[2] Plotinus was opposed to suicide except in certain special cases such as captivity by barbarians.
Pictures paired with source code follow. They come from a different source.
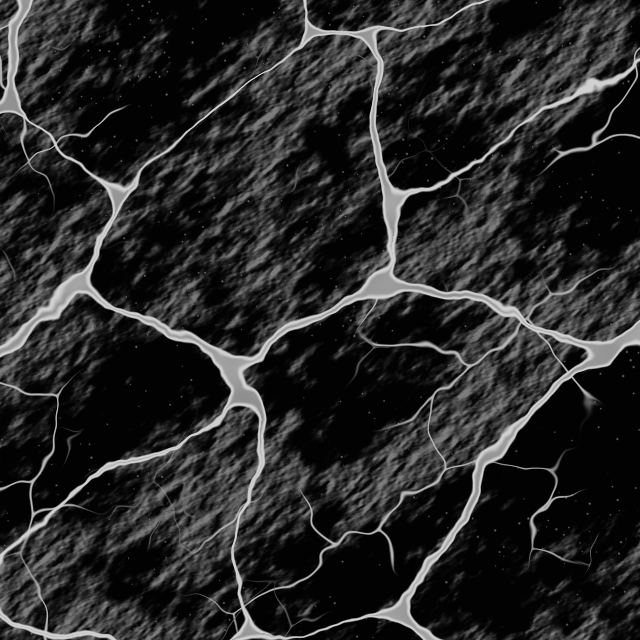
This texture is drawn by a WebGL 2 fragment shader. Its source:

```glsl
#version 300 es
precision highp float;
// Pale branching veins over black, diagonally streaked rock with embossed grain.

uniform vec2 u_resolution;
out vec4 outColor;

const vec2 STREAK_AXIS = vec2(0.79, 0.613);   // direction of the streaks
const vec2 VEIN_CELL = vec2(0.50, 0.34);      // length and breadth of the plates
const float VEIN_THIN = 0.0018;               // half widths
const float VEIN_THICK = 0.0120;
const float VEIN_FILLET = 0.036;              // rounding at the junctions
const vec2 CRACK_CELL = vec2(0.25, 0.16);
const float CRACK_WIDTH = 0.0013;
const float SOFTNESS = 0.0016;
const float BASE_TONE = 0.008;
const float ROCK_TONE = 0.25;
const float VEIN_CORE = 0.60;
const float VEIN_RIM = 0.82;
const float RELIEF = 1.5;
const float SPECK_GRID = 75.0;
const float SPECK_SHARE = 0.13;

float hash(vec2 p) {
    vec3 q = fract(p.xyx * 0.1031);
    q += dot(q, q.yzx + 33.33);
    return fract((q.x + q.y) * q.z);
}

vec2 hash2(vec2 p) {
    return vec2(hash(p), hash(p + 47.3));
}

float noise(vec2 p) {
    vec2 i = floor(p), f = fract(p);
    f = f * f * (3.0 - 2.0 * f);
    return mix(mix(hash(i), hash(i + vec2(1, 0)), f.x),
               mix(hash(i + vec2(0, 1)), hash(i + vec2(1, 1)), f.x), f.y);
}

float fbm(vec2 p) {
    float sum = 0.0, amp = 0.533;
    for (int i = 0; i < 4; i++) {
        sum += amp * noise(p);
        p = mat2(1.6, 1.2, -1.2, 1.6) * p + 5.7;
        amp *= 0.5;
    }
    return sum;
}

vec2 wiggle(vec2 p, float freq) {
    return vec2(noise(p * freq), noise(p * freq + 31.7)) - 0.5;
}

float smoothMin(float a, float b, float k) {
    float h = max(k - abs(a - b), 0.0) / k;
    return min(a, b) - 0.25 * h * h * k;
}

// Signed distance to the borders of stretched cells, each border with its own width.
float borderDistance(vec2 p, vec2 cell, float thin, float thick, float fillet) {
    vec2 q = p / cell, nearId = vec2(0), nearSeed = vec2(0);
    float nearest = 1e3;
    for (int k = 0; k < 9; k++) {
        vec2 id = floor(q) + vec2(k % 3 - 1, k / 3 - 1);
        vec2 seed = id + 0.1 + 0.8 * hash2(id);
        float d = distance(seed, q);
        if (d < nearest) { nearest = d; nearId = id; nearSeed = seed; }
    }
    float border = 1.0;
    for (int k = 0; k < 25; k++) {
        vec2 id = nearId + vec2(k % 5 - 2, k / 5 - 2);
        if (k == 12) continue;
        vec2 seed = id + 0.1 + 0.8 * hash2(id);
        vec2 n = normalize(seed - nearSeed);
        float d = dot(0.5 * (seed + nearSeed) - q, n) / length(n / cell);
        float width = mix(thin, thick, pow(hash(id + nearId + 13.0), 1.4));
        border = smoothMin(border, d - width, fillet);
    }
    return border;
}

void main() {
    vec2 uv = gl_FragCoord.xy / u_resolution;
    float soft = max(SOFTNESS, 0.75 / u_resolution.y);
    vec2 p = vec2(dot(uv, STREAK_AXIS), dot(uv, vec2(-STREAK_AXIS.y, STREAK_AXIS.x))) + 5.0;

    // Main veins, swelling and narrowing along their length
    vec2 bent = p + 0.055 * wiggle(p, 8.0) + 0.018 * wiggle(p, 24.0) + 0.004 * wiggle(p, 80.0);
    float swell = 0.5 + noise(p * 9.0 + 3.0);
    float vein = borderDistance(bent, VEIN_CELL, VEIN_THIN * swell, VEIN_THICK * swell, VEIN_FILLET);

    // Streaked rock patches, denser along the veins, lit from one side
    float bank = exp(-max(vein, 0.0) / 0.03);
    float patches = fbm(p * vec2(3.6, 9.0) + 1.5) + 0.09 * bank;
    vec2 grainScale = vec2(32.0, 66.0);
    float height = fbm(p * grainScale);
    float slope = height - fbm((p + vec2(0.003, -0.004)) * grainScale);
    float cover = smoothstep(0.48, 0.65, mix(patches, height, 0.33));
    float tone = BASE_TONE + cover * clamp(ROCK_TONE + RELIEF * slope, 0.02, 0.48);

    // Scattered specks
    vec2 speckCell = floor(p * SPECK_GRID);
    vec2 speckAt = (speckCell + 0.2 + 0.6 * hash2(speckCell)) / SPECK_GRID;
    float speckRadius = 0.0004 + 0.0012 * hash(speckCell + 71.0);
    float speck = step(hash(speckCell + 19.0), SPECK_SHARE * 2.0 * noise(p * 7.0));
    speck *= 1.0 - smoothstep(-soft, soft, distance(p, speckAt) - speckRadius);
    tone = max(tone, 0.42 * speck);

    // Hairline cracks in two sizes, fading in and out
    for (int i = 0; i < 2; i++) {
        float level = float(i);
        vec2 q = p + 0.045 * wiggle(p + level, 12.0) + 0.018 * wiggle(p, 38.0) + 9.0 + level;
        float present = smoothstep(0.56 + 0.14 * level, 0.74 + 0.12 * level, noise(p * (5.0 + 6.0 * level) + 17.0));
        float width = CRACK_WIDTH * (0.4 + present) * (1.0 - 0.5 * level);
        float crack = borderDistance(q, CRACK_CELL * (1.0 - 0.5 * level), width, width, 0.004);
        float line = present * (1.0 - smoothstep(-soft, soft, crack));
        tone = mix(tone, 0.72 - 0.32 * level, line);
    }

    // Vein body with a bright rim
    float core = smoothstep(0.002, 0.0065, -vein);
    float body = mix(VEIN_RIM, VEIN_CORE + 0.1 * (noise(p * 30.0) - 0.5), core);
    tone = mix(tone, body, 1.0 - smoothstep(-soft, soft, vein));
    outColor = vec4(vec3(tone), 1.0);
}
```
One can see that suicide was a viable option in the late Classical Age. It was the Christian prohibition that eliminated it.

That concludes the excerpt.